He then immediately tweeted thanks to Trump for his policy gifts to Israel. “Thank you @realDonaldTrump for the friendship you have shown the state of Israel and me personally.”
In the West Bank, Palestinian leaders hailed the defeat of Trump, whom they have accused of putting U.S. policy at the service of the Israeli right wing. “There was nothing worse than the Trump era,” former Palestinian official Nabil Shaath said in an interview with Turkish media. “Good riddance.”
Rivals remain circumspect
The election was closely watched by U.S. rivals. Iran expressed the hope that Biden would pursue a less confrontational path.
Iranian President Hassan Rouhani said “the next U.S. administration should use the opportunity to make up for past mistakes.” Foreign Minister Mohammad Javad Zarif said he hoped Biden would “abandon [the] disastrous lawless bullying of [the] outgoing regime — and accept multilateralism, cooperation & respect for law.” Vice President Eshaq Jahangiri tweeted a quirky meme of a man labeled “Islamic Republic” secretly celebrating the U.S. election news.

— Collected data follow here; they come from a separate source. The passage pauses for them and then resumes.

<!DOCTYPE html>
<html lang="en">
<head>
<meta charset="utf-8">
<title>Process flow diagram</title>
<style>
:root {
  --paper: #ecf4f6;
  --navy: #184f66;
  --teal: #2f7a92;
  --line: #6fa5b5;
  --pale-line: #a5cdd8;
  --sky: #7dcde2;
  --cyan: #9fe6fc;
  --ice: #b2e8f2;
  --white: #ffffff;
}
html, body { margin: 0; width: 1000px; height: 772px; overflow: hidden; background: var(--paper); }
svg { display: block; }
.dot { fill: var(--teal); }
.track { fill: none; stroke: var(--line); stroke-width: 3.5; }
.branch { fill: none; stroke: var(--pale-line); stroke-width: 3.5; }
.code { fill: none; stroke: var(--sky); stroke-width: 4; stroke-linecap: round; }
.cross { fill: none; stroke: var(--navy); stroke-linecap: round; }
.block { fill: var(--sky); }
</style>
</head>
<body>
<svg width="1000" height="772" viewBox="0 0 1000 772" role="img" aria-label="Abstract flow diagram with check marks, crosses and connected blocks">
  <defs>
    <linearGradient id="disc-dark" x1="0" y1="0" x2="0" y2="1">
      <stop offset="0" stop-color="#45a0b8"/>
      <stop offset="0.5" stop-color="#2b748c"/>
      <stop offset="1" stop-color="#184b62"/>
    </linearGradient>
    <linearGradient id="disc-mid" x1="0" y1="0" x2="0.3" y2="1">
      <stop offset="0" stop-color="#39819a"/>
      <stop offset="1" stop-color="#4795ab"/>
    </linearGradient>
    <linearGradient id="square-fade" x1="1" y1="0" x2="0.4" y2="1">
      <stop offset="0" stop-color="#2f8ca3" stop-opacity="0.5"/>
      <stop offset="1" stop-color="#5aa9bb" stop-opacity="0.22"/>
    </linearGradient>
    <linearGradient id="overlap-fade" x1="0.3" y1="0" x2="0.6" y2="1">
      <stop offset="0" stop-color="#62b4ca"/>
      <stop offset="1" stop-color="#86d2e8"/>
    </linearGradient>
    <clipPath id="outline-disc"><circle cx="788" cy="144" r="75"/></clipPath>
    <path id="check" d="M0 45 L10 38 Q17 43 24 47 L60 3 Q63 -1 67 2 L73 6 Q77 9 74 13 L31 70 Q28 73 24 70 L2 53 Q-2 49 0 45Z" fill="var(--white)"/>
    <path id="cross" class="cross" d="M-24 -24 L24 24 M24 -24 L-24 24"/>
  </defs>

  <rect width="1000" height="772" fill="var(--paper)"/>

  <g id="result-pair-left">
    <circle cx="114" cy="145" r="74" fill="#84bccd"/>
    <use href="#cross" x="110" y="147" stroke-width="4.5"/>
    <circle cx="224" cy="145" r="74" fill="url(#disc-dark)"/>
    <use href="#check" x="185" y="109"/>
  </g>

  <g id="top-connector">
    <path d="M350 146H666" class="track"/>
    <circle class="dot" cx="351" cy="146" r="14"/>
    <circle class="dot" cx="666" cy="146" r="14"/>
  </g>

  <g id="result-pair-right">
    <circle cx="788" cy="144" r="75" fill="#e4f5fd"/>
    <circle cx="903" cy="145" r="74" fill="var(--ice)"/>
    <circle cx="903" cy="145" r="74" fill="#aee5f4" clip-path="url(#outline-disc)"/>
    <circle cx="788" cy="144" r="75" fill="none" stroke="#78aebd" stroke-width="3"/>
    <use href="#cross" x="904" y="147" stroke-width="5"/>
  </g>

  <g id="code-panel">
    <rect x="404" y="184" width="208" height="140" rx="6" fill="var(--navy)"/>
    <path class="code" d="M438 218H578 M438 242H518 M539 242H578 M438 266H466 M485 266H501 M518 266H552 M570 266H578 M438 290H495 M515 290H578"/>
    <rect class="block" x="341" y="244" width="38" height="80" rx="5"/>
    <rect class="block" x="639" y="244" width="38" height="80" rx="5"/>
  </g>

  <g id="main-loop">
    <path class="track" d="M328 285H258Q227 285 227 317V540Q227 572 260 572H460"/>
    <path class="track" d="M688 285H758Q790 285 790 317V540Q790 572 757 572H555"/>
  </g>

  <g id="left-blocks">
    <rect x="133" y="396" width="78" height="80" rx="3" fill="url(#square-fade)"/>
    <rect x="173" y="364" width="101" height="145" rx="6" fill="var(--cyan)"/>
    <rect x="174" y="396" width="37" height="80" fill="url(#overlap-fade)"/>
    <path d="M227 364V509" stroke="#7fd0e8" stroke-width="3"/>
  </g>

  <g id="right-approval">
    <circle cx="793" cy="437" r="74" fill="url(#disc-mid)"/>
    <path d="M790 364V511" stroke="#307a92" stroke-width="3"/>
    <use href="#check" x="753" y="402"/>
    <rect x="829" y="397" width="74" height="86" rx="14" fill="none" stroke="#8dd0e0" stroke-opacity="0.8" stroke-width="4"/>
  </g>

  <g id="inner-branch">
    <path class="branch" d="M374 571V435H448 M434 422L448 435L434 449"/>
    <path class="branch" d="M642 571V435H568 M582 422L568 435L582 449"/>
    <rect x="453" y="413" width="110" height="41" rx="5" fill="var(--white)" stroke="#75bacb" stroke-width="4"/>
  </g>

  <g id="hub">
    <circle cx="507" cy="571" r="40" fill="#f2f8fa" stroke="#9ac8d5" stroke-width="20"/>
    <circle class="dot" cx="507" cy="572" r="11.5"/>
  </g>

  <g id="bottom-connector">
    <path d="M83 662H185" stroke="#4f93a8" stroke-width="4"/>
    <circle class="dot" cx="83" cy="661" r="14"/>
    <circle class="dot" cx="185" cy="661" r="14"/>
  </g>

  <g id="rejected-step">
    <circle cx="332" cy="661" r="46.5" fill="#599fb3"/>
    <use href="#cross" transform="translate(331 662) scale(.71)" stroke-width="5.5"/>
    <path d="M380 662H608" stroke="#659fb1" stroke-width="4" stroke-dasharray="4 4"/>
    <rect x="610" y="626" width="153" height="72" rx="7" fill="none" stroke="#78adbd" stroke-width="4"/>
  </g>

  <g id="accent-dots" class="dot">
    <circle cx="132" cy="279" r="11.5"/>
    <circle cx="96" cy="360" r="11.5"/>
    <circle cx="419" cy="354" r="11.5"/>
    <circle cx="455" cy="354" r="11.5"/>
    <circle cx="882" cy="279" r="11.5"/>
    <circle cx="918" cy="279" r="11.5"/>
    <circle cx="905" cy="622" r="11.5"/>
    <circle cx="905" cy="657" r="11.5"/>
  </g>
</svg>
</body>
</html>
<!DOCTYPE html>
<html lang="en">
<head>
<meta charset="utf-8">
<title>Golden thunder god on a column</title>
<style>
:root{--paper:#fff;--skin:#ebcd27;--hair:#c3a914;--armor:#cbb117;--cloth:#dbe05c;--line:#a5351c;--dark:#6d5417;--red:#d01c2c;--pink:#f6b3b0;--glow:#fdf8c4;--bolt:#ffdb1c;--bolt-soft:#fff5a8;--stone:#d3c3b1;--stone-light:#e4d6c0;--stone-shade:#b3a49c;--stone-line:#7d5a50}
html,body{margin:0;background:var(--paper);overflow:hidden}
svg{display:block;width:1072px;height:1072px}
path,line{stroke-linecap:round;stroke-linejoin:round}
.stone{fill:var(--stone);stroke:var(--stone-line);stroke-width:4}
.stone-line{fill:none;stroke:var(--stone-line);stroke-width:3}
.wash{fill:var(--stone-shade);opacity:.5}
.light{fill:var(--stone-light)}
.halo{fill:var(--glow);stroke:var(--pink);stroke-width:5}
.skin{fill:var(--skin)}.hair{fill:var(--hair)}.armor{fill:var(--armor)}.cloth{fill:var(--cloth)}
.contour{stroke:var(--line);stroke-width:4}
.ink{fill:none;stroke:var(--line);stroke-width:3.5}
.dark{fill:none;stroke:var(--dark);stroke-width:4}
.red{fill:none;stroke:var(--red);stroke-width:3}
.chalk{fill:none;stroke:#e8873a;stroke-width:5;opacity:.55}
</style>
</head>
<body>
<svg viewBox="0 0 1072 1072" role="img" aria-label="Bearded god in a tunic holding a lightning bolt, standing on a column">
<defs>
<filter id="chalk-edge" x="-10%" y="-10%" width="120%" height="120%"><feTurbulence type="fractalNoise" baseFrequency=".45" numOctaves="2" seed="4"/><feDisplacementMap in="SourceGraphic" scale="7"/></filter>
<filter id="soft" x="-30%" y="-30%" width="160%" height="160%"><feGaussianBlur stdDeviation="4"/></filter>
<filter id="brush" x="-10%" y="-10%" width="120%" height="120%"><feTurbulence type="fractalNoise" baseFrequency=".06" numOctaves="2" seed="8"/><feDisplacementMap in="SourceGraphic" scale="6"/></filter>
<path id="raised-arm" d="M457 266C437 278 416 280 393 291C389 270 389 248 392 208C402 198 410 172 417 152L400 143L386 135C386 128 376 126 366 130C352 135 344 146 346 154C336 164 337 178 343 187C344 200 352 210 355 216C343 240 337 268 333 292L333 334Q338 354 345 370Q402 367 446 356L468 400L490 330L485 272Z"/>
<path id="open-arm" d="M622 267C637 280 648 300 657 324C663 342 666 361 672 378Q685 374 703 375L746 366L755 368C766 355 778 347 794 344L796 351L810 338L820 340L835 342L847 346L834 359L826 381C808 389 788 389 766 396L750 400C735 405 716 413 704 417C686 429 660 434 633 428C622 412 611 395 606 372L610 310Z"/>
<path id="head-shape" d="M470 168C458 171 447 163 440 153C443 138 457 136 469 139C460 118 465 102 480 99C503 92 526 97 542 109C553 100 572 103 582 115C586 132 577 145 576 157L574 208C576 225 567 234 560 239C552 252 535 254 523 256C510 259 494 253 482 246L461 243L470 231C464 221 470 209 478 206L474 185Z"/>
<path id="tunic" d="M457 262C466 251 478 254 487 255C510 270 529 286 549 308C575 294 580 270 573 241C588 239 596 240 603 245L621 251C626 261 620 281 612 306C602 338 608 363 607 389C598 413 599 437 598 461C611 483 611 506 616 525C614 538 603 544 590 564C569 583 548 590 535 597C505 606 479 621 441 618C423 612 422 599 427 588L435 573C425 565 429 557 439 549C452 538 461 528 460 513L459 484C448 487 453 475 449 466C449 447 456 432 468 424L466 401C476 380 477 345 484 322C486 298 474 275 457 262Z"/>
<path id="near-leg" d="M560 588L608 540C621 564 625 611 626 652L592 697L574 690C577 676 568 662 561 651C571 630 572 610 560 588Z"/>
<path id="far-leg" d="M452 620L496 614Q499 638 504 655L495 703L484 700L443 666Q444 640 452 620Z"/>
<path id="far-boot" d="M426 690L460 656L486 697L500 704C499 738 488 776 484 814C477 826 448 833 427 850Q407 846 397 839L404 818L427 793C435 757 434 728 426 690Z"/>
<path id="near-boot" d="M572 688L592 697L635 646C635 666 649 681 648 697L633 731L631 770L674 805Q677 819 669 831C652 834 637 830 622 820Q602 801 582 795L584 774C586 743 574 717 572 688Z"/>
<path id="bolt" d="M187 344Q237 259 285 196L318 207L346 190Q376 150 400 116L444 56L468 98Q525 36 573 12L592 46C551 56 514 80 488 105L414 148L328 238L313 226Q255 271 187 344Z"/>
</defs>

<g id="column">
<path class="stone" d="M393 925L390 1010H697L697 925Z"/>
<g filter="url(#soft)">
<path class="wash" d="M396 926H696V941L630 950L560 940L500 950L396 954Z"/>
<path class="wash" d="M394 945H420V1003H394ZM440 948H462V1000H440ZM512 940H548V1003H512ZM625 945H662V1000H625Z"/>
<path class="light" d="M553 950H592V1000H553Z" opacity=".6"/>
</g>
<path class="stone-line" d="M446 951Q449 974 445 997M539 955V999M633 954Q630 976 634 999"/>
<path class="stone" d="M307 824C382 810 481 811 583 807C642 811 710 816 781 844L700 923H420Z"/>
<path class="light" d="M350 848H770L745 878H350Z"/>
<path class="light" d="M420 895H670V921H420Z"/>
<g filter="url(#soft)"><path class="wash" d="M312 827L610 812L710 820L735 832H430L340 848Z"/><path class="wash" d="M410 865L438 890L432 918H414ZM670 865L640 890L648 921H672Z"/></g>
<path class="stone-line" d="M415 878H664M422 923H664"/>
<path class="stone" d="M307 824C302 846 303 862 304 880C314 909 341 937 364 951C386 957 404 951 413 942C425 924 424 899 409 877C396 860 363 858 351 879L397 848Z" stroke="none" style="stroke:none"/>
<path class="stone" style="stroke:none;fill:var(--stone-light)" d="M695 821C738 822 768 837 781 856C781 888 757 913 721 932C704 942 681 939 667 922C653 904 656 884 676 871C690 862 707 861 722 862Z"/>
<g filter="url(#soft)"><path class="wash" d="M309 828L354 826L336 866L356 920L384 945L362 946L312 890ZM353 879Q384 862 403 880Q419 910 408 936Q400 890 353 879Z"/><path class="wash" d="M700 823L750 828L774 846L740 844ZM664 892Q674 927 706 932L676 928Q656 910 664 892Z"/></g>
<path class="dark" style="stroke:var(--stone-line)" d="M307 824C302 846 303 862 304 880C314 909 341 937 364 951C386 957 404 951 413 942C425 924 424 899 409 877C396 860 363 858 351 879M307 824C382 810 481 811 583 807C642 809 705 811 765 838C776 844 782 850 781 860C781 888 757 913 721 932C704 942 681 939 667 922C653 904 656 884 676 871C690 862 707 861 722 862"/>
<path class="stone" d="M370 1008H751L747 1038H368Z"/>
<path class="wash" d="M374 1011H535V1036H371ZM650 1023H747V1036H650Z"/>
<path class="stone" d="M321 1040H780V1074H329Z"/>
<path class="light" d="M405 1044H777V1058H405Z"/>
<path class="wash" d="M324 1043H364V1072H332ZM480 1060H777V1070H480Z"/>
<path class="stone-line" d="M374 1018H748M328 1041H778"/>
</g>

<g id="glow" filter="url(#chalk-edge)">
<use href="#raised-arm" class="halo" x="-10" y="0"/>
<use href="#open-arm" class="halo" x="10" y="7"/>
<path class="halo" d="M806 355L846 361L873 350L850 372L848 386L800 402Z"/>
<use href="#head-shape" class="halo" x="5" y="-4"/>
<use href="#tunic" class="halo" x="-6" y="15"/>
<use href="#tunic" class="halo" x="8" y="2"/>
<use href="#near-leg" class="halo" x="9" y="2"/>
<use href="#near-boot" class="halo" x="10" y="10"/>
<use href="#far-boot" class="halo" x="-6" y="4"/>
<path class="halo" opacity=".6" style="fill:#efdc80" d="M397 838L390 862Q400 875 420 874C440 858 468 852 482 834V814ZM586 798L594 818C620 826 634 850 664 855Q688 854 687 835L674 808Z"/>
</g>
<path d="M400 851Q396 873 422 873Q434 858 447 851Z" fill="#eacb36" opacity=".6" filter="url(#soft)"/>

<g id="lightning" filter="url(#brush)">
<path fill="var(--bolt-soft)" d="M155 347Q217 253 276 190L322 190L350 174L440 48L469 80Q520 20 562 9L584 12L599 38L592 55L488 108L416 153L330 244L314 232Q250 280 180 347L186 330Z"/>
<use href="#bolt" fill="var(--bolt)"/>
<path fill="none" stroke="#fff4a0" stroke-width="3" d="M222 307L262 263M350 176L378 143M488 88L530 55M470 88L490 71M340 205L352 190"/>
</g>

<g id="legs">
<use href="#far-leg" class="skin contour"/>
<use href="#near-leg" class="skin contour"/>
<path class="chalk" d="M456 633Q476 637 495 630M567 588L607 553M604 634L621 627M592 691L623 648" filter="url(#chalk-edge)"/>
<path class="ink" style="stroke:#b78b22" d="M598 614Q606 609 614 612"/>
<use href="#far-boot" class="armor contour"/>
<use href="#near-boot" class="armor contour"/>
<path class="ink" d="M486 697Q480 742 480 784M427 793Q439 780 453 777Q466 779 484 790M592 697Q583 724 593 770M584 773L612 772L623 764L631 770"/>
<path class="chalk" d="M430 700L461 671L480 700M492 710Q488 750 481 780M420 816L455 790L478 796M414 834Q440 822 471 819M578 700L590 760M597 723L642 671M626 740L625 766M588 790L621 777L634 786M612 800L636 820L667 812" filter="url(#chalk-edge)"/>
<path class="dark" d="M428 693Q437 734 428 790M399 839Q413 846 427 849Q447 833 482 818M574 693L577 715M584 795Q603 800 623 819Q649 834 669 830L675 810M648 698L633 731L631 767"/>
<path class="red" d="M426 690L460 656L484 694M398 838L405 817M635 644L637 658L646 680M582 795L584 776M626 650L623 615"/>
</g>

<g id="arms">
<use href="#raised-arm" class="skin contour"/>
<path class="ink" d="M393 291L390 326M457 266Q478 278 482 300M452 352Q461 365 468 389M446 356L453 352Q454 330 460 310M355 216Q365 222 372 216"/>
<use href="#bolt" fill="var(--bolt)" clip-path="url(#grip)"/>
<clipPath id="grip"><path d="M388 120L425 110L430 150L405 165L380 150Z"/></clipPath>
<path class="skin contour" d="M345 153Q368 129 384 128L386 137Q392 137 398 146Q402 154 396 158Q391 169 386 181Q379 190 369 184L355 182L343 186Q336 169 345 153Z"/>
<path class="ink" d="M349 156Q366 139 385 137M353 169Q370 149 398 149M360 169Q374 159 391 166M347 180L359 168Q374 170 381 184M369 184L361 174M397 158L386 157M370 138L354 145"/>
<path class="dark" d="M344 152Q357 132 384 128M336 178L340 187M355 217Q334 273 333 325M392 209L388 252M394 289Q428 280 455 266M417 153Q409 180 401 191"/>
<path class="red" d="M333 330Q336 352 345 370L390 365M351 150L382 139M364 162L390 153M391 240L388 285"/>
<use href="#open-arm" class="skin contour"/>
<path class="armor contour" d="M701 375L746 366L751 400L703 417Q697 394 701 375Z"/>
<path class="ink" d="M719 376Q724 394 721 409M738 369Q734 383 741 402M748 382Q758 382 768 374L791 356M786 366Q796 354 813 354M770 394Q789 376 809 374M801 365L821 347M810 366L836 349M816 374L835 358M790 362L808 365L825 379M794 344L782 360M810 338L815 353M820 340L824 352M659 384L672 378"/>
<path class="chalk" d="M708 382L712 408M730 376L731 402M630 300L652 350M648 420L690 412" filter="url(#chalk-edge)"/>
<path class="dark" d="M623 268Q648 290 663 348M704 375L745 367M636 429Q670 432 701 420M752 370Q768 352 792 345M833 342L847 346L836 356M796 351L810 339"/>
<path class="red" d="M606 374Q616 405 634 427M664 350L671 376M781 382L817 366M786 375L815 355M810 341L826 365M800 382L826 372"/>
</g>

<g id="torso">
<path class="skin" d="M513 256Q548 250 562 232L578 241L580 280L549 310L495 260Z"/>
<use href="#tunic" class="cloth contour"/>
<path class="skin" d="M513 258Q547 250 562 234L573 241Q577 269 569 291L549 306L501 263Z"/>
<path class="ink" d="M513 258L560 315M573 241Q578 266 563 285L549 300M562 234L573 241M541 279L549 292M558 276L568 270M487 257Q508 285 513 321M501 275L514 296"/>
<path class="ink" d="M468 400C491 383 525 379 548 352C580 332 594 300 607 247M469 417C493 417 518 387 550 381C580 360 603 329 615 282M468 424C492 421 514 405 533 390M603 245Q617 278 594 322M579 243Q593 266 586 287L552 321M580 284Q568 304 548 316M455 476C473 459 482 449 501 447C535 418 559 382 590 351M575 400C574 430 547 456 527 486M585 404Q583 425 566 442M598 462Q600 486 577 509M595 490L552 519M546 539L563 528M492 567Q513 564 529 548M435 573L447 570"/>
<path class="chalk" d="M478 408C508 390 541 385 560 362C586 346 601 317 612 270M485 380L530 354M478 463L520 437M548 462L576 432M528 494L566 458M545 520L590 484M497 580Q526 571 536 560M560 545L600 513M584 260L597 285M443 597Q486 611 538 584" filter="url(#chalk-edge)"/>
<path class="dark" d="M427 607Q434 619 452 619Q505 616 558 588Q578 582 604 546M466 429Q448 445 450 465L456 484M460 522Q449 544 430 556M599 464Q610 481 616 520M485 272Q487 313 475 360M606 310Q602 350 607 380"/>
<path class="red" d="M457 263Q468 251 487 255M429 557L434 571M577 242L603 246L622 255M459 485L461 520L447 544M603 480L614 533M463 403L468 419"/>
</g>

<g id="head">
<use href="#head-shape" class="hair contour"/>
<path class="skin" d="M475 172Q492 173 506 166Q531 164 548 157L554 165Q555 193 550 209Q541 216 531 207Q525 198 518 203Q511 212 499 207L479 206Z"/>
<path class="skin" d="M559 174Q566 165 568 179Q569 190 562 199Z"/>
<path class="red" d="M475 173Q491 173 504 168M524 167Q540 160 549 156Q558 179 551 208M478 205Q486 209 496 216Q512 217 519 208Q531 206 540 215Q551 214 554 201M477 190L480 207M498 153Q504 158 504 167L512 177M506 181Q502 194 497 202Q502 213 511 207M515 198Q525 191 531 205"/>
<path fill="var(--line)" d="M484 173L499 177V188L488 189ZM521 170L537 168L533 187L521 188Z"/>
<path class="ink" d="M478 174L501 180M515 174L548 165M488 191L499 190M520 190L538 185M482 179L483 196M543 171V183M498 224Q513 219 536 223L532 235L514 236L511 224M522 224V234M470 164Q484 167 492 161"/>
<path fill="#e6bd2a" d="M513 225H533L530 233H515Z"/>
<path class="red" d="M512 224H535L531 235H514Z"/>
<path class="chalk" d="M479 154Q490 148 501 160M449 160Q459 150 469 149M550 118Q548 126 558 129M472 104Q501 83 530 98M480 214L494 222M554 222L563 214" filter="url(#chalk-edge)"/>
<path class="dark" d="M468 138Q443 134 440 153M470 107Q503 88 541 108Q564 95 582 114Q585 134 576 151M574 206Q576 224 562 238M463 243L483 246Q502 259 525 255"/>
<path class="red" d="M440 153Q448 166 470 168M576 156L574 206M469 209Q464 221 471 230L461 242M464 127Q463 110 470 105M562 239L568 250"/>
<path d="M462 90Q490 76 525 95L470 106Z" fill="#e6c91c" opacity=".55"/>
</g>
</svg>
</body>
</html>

Trump pulled the United States out of the Iran nuclear deal and slapped heavy sanctions on the country. Biden has said he would rejoin the deal, which the Obama administration negotiated with China, Russia, the European Union and several individual European nations, if Iran demonstrates compliance.
China reacted cautiously to Biden’s win; President Xi Jinping has issued no statement. But the country’s tightly controlled state media appeared to cautiously welcome Biden as president-elect. The nationalistic tabloid Global Times suggested there could be a “an opportunity for breakthroughs in resuming high-level communication and rebuilding mutual strategic trust.”
Taiwanese President Tsai Ing-wen tweeted that she “looked fwd to working together to further our friendship.” In 2016, then-President-elect Trump took a congratulatory call from Tsai, infuriating China.
Russia has been silent on the election result, but opposition figure Alexei Navalny congratulated Biden and Harris. He said a free and fair election “is a privilege which is not available to all countries” and expressed hope for a new level of cooperation between Russia and the United States.
Schemm reported from Dubai. Gerry Shih in Taipei, Taiwan; Regine Cabato in Manila; Joanna Slater in New Delhi; Sarah Dadouch in Beirut; Kareem Fahim in Istanbul; Isabelle Khurshudyan in Moscow; Susannah George in Kabul; and Mary Beth Sheridan in Mexico City also contributed to this report.